‘Sense of Confidence’

Most, if not all, current cyber certifications are IT-oriented, making the certification program for security integrators the first to address the hands-on technician who installs electronic security, explains Ray Coulombe, managing director of SecuritySpecifiers. Coulombe, who has been instrumental to the inception and development of the program, says a certified technician will give a sense of confidence to their employer and specifying consultant.

“Consultants will have the ability to include this in specifications under Contractor Qualifications, thereby setting a bar for installing companies. This reduces the consultant’s own liability, in my opinion, and it helps drive integrators to use qualified technicians to support a cyber-hardened installation,” he says. “Further, it could become part of the criteria for manufacturers to use to certify their integrators, thus reducing their potential cyber exposure in the process.”

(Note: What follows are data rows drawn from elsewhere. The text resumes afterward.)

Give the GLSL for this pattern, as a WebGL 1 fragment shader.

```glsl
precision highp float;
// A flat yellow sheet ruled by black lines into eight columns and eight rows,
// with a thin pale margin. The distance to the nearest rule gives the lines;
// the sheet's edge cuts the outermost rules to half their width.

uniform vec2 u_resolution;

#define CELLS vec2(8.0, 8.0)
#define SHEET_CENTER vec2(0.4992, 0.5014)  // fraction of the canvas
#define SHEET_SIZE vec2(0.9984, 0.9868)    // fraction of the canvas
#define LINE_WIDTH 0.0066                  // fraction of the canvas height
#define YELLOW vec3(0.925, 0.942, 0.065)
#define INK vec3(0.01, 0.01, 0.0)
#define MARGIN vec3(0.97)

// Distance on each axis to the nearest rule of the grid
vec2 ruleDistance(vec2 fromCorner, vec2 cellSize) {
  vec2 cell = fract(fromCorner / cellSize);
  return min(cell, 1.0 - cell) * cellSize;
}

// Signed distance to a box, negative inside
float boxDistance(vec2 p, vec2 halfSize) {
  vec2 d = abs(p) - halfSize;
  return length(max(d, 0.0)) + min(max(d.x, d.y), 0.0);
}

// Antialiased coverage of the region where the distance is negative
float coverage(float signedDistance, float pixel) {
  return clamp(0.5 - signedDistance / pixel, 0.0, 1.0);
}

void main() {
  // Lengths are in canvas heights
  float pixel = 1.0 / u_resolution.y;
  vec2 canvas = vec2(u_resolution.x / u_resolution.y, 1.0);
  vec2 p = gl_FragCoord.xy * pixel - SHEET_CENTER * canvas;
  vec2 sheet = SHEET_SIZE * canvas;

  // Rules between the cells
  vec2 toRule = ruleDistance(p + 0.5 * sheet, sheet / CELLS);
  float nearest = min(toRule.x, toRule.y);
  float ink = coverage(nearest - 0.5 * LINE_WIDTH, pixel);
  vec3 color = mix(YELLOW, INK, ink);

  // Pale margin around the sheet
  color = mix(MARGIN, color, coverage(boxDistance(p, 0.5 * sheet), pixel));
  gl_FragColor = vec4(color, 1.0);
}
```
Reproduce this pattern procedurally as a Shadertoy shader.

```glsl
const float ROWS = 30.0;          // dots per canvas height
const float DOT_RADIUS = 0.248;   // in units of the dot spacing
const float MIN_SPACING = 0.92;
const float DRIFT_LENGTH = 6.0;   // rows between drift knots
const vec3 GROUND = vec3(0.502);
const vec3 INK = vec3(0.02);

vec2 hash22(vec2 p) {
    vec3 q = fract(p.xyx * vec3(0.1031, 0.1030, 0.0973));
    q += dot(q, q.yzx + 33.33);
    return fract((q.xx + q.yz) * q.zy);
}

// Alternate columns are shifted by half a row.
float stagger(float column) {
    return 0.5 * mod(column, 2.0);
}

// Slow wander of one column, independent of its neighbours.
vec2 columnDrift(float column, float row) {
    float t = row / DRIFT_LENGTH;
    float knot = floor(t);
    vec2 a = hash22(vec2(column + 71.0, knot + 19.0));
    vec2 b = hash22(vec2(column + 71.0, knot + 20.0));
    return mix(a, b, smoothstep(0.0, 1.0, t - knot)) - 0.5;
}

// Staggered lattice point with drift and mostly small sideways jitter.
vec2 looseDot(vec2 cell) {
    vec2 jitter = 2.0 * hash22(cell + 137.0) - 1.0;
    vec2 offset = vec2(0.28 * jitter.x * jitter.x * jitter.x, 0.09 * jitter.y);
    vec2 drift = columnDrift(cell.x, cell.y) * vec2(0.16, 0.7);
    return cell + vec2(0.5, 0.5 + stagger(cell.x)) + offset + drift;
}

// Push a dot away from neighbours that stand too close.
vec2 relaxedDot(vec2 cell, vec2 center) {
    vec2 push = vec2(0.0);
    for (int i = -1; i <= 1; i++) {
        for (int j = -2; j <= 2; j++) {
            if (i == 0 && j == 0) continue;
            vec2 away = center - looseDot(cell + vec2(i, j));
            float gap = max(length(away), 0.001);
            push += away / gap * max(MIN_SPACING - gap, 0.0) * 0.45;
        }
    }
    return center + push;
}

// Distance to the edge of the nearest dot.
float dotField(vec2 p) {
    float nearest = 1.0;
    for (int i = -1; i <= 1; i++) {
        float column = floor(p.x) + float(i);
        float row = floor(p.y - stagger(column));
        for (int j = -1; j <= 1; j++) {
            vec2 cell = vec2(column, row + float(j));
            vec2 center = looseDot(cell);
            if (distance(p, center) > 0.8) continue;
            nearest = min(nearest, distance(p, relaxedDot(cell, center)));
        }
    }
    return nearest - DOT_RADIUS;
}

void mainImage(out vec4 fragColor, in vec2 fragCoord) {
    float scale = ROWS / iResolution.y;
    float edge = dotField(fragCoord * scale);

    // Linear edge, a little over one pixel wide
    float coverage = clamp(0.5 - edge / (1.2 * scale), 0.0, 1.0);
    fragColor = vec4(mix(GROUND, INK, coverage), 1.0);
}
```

In the simplest terms for a security integration business, the importance of sending cyber-certified technicians into the field is all about securing what you sell, says Anthony Berticelli, vice president of operations for PSA and member of the certification working group. Ensuring integrators have the knowledge to keep their clients secure is one benefit, but the certification can also help to instill confidence in the eyes of the client that the integrator has expertise in all aspects of the products and infrastructure they install on the network, adds Berticelli.

“I believe that the ability to provide cybersecurity awareness and solutions will help security integrators present a more complete security solution to their customers,” he continues. “Those who embrace this will have a competitive edge in the market.”

SIA has posted initial information about the SICC program here.

About the Author

RODNEY BOSCH, Senior Editor


Although Bosch’s name is quite familiar to those in the security industry, his previous experience has been in daily newspaper journalism. Prior to joining SECURITY SALES & INTEGRATION in 2006, he spent 15 years with the Los Angeles Times, where he performed a wide assortment of editorial responsibilities, including feature and metro department assignments as well as content producing for latimes.com. Bosch is a graduate of California State University, Fresno with a degree in Mass Communication & Journalism. In 2007, he successfully completed the National Burglar and Fire Alarm Association’s National Training School coursework to become a Certified Level I Alarm Technician.